Fear of retaliation prevents participation in civil rights movement

Battle remembers that many older African Americans did not participate in civil rights protests because they feared that they would lose their jobs. Battle's parents and others did not have much faith that race relations would improve, and rather than encouraging Battle to act for change, worried about the consequences of his activism.

Citing this Excerpt

Oral History Interview with Fred Battle, January 3, 2001. Interview K-0525. Southern Oral History Program Collection (#4007) in the Southern Oral History Program Collection, Southern Historical Collection, Wilson Library, University of North Carolina at Chapel Hill.

Full Text of the Excerpt

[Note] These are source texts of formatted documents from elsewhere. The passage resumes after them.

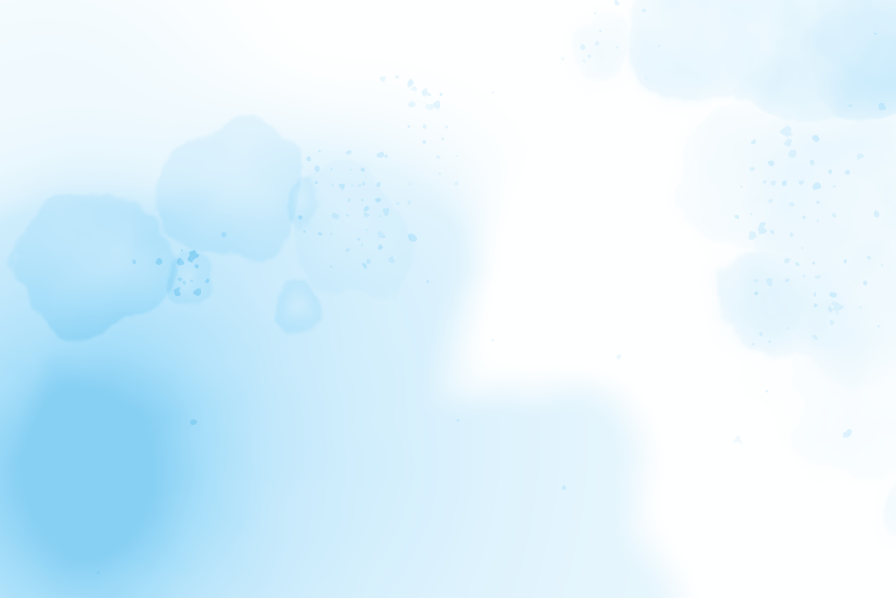
Give the GLSL for this background, as a WebGL 2 fragment shader.

```glsl
#version 300 es
precision highp float;
// Soft blue watercolour washes with wet edges and speckles on white paper.

uniform vec2 u_resolution;
out vec4 outColor;

// Paint ramp, from bare paper to the deepest blue
const vec3 RAMP[6] = vec3[6](
    vec3(0.998, 1.0, 1.0), vec3(0.92, 0.97, 0.995), vec3(0.84, 0.94, 0.99),
    vec3(0.76, 0.91, 0.985), vec3(0.66, 0.875, 0.98), vec3(0.53, 0.815, 0.955));

// Blooms: centre x, centre y, radius, tone
const vec4 LEFT_BLOOMS[6] = vec4[6](
    vec4(0.165, 0.56, 0.125, 0.75), vec4(0.38, 0.68, 0.118, 0.75),
    vec4(0.59, 0.615, 0.105, 0.30), vec4(0.315, 0.53, 0.045, 0.65),
    vec4(0.49, 0.49, 0.050, 0.80), vec4(0.505, 0.65, 0.038, 0.65));
const vec4 RIGHT_BLOOMS[10] = vec4[10](
    vec4(0.996, 0.91, 0.06, 0.55), vec4(1.17, 0.94, 0.12, 1.05),
    vec4(1.33, 0.95, 0.15, 1.25), vec4(1.46, 0.92, 0.12, 1.60),
    vec4(1.27, 0.70, 0.12, 0.45), vec4(1.42, 0.66, 0.17, 0.70),
    vec4(1.29, 0.49, 0.09, 0.95), vec4(1.45, 0.48, 0.13, 0.90),
    vec4(1.45, 0.35, 0.13, 0.45), vec4(1.52, 0.17, 0.06, 0.80));

// Speckle clusters: centre x, centre y, spread, density
const vec4 CLUSTERS[8] = vec4[8](
    vec4(0.61, 0.65, 0.085, 0.85), vec4(0.72, 0.80, 0.065, 0.60),
    vec4(1.34, 0.50, 0.075, 0.80), vec4(1.34, 0.68, 0.100, 0.45),
    vec4(1.03, 0.94, 0.075, 0.50), vec4(0.31, 0.54, 0.045, 0.80),
    vec4(1.47, 0.53, 0.050, 0.70), vec4(1.33, 0.30, 0.065, 0.35));

const vec2 POOL = vec2(0.14, 0.27);      // where the pigment gathers
const float POOL_TONE = 4.3;
const float POOL_FALLOFF = 2.2;
const float EDGE_WARP = 0.045;
const float BLOTCH = 0.8;
const float SPECKLE_TONE = 1.5;

float hash(vec2 p) {
    return fract(sin(dot(p, vec2(127.1, 311.7))) * 43758.5453);
}

float noise(vec2 p) {
    vec2 i = floor(p), f = fract(p);
    f = f * f * (3.0 - 2.0 * f);
    return mix(mix(hash(i), hash(i + vec2(1, 0)), f.x),
               mix(hash(i + vec2(0, 1)), hash(i + 1.0), f.x), f.y);
}

float fbm(vec2 p) {
    float sum = 0.0, amp = 0.5;
    for (int i = 0; i < 5; i++) {
        sum += amp * noise(p);
        p = mat2(1.6, 1.2, -1.2, 1.6) * p + 3.7;
        amp *= 0.5;
    }
    return sum;
}

float smoothMin(float a, float b, float k) {
    float h = max(k - abs(a - b), 0.0) / k;
    return min(a, b) - 0.25 * h * h * k;
}

float roundBox(vec2 p, vec2 halfSize, float r) {
    vec2 q = abs(p) - halfSize + r;
    return length(max(q, 0.0)) + min(max(q.x, q.y), 0.0) - r;
}

float spot(vec2 p, vec2 centre, float spread) {
    vec2 q = (p - centre) / spread;
    return exp(-dot(q, q));
}

// Outline of the large left wash
float washShape(vec2 p) {
    float d = roundBox(p - vec2(0.35, 0.0), vec2(0.72, 0.35), 0.12);
    d = smoothMin(d, length(p - vec2(0.53, 0.60)) - 0.27, 0.08);
    d = smoothMin(d, length(p - vec2(0.45, 0.40)) - 0.30, 0.06);
    d = smoothMin(d, length(p - vec2(0.15, 0.40)) - 0.32, 0.06);
    return smoothMin(d, length(p - vec2(1.0, -0.02)) - 0.13, 0.05);
}

float leftWash(vec2 p, vec2 warped, float grain) {
    float soft = mix(0.05, 0.18, smoothstep(0.6, 0.8, p.y));
    float body = smoothstep(soft, -soft, washShape(mix(p, warped, 0.3)));
    body *= smoothstep(0.98, 0.60, p.y);
    float tone = 0.7 + POOL_TONE * exp(-POOL_FALLOFF * length(p - POOL));
    tone += 1.6 * spot(p, vec2(0.14, 0.12), 0.24);
    tone = body * (tone + BLOTCH * grain * smoothstep(0.9, 0.2, p.x));
    tone += 0.75 * (1.0 - body) * smoothstep(0.5, 0.1, length(p - vec2(0.08, 0.75)));
    for (int i = 0; i < 6; i++) {
        vec4 b = LEFT_BLOOMS[i];
        float d = length(warped - b.xy) - b.z;
        tone += b.w * smoothstep(0.005, -0.006, d) * smoothstep(-1.1, 0.0, d / b.z);
    }
    return tone;
}

float rightWash(vec2 warped, float grain) {
    float tone = 0.25 * smoothstep(0.35, 0.05, length((warped - vec2(1.45, 0.6)) * vec2(1.0, 0.7)));
    for (int i = 0; i < 10; i++) {
        vec4 b = RIGHT_BLOOMS[i];
        float d = length(warped - b.xy) - b.z;
        float fill = mix(smoothstep(0.05, -0.07, d), smoothstep(0.006, -0.006, d), 0.45);
        tone = max(tone, b.w * fill * (1.0 + grain));
    }
    return tone;
}

// One irregular drop per grid cell, kept only inside the clusters
float speckles(vec2 p, float cell, float seed) {
    vec2 id = floor(p / cell), home = (id + 0.5) * cell;
    float density = 0.0;
    for (int i = 0; i < 8; i++) {
        vec4 c = CLUSTERS[i];
        density = max(density, c.w * spot(home, c.xy, c.z));
    }
    vec2 jitter = vec2(hash(id + seed), hash(id + seed + 17.3)) - 0.5;
    float radius = cell * mix(0.07, 0.25, pow(hash(id + seed + 5.1), 2.0));
    vec2 q = p - home - jitter * cell * 0.45;
    q += (vec2(noise(p * 150.0), noise(p * 150.0 + 9.0)) - 0.5) * radius;
    float aa = 0.8 / u_resolution.y;
    float keep = step(hash(id + seed + 31.7), density);
    return keep * smoothstep(aa, -aa, length(q) - radius) * mix(0.5, 1.0, hash(id + seed + 2.9));
}

vec3 paint(float tone) {
    vec3 color = RAMP[0];
    for (int i = 1; i < 6; i++) color = mix(color, RAMP[i], clamp(tone - float(i - 1), 0.0, 1.0));
    return color;
}

void main() {
    vec2 p = gl_FragCoord.xy / u_resolution.y;
    vec2 warped = p + EDGE_WARP * 2.0 * (vec2(fbm(p * 9.0), fbm(p * 9.0 + 20.0)) - 0.48);
    float grain = fbm(warped * 6.0 + 4.0) - 0.48;
    float tone = leftWash(p, warped, grain) + rightWash(warped, grain * 1.5);
    float drops = max(speckles(p, 0.026, 1.0), speckles(p, 0.042, 8.0));
    tone += SPECKLE_TONE * drops;
    outColor = vec4(paint(tone), 1.0);
}
```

RG: Thank you. One other question I wanted to ask, that is, did your parents teach you not to be prejudiced? What were their feelings about racial prejudice? What did you grow up with? FB: Well you know, from what I gathered from my parents, bein’ that they were employed in the white system, was the fact that it was a sense of respect that you were supposed to have had for white people. And as a whole, I never had the fortune to sit down with my parents and discussin’ the integration and stuff like that. They would mainly tell you that that’s the way it is, and that’s the way it always had been, and they don’t foresee no changes. Then the other thing that they mentioned to you because they thought that if you did go out there and try to make some changes, what some of the consequences would be. Dealing with the white radicals, KKKs, or whatever. There was danger that was instilled upon them from knowin’ what the capabilities of white people was at that time, if they rebelled against your action. RG: What about their jobs? Did they, were they concerned about their employers’ attitude toward them if they were out marching or their children were out marching? FB: Well, that was always a problem. You weren’t gonna get too many parents going to marching, and even with the teachers and the principals, you know, most of them felt like the time wasn’t right. And I think a lot of it had to do with some of the faculty felt like the white superintendent was gonna look upon them and saying that they ought to be able to control their students. The parents are in fear that their job might be in jeopardy if their son is out there demonstratin’. And this would be one way of the white parents protest, how to get back at them. Their son’s participation or their children’s participation in the demonstration. So there was always that problem.